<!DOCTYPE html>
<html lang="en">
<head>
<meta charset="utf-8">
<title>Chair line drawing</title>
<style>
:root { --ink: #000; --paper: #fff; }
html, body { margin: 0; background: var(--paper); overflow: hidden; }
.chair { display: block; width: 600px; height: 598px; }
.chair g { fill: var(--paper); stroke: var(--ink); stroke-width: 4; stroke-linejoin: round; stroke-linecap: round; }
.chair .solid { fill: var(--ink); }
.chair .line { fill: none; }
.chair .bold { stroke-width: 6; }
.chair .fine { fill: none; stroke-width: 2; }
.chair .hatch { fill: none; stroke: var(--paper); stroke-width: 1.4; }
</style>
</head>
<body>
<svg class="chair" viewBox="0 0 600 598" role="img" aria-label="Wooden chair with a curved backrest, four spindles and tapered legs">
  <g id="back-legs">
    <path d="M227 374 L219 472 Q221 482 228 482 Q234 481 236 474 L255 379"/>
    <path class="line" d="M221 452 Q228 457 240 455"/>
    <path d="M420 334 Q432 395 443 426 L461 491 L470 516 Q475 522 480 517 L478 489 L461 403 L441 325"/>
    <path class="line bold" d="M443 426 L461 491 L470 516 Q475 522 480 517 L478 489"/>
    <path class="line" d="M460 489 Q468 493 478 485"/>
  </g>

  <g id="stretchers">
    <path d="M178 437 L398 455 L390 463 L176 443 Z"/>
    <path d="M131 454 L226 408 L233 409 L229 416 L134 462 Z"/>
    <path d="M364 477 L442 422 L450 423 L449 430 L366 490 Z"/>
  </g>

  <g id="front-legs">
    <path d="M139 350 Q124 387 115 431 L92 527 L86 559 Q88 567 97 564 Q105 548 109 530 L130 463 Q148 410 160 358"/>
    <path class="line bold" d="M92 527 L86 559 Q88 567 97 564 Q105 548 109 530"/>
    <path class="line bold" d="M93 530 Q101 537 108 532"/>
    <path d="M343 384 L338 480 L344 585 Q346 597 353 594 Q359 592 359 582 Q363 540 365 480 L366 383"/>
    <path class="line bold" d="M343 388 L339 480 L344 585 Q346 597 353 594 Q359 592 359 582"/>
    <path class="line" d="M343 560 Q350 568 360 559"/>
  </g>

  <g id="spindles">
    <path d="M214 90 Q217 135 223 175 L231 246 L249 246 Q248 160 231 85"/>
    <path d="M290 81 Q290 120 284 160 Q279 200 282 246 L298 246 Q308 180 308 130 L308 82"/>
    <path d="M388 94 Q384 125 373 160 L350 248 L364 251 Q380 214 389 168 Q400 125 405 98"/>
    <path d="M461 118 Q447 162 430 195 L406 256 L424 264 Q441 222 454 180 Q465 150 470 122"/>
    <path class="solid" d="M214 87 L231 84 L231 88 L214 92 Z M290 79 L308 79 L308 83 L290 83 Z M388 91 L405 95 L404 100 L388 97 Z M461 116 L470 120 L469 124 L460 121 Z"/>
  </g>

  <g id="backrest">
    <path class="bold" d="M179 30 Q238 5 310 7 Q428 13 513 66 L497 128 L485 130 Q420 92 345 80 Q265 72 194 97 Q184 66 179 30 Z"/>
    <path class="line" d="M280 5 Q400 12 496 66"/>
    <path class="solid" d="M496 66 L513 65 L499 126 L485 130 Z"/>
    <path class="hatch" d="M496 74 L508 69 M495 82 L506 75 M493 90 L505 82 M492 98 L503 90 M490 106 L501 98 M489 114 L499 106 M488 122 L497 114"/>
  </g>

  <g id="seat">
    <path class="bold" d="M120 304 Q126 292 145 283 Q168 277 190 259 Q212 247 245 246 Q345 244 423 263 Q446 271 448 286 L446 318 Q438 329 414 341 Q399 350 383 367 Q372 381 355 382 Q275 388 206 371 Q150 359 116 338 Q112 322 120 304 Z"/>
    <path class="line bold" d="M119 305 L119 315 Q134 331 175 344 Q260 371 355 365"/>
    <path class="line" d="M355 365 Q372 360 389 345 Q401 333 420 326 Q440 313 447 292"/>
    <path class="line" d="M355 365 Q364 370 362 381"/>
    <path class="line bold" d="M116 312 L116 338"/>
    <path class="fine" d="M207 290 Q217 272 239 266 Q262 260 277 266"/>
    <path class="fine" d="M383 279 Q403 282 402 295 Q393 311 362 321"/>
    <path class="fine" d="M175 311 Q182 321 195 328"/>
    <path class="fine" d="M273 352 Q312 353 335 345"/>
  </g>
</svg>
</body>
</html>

·····

Starting at the first line of the material above, reproduce each line exactly up to and including the line with "block; width: 600px;".

<!DOCTYPE html>
<html lang="en">
<head>
<meta charset="utf-8">
<title>Chair line drawing</title>
<style>
:root { --ink: #000; --paper: #fff; }
html, body { margin: 0; background: var(--paper); overflow: hidden; }
.chair { display: block; width: 600px; height: 598px; }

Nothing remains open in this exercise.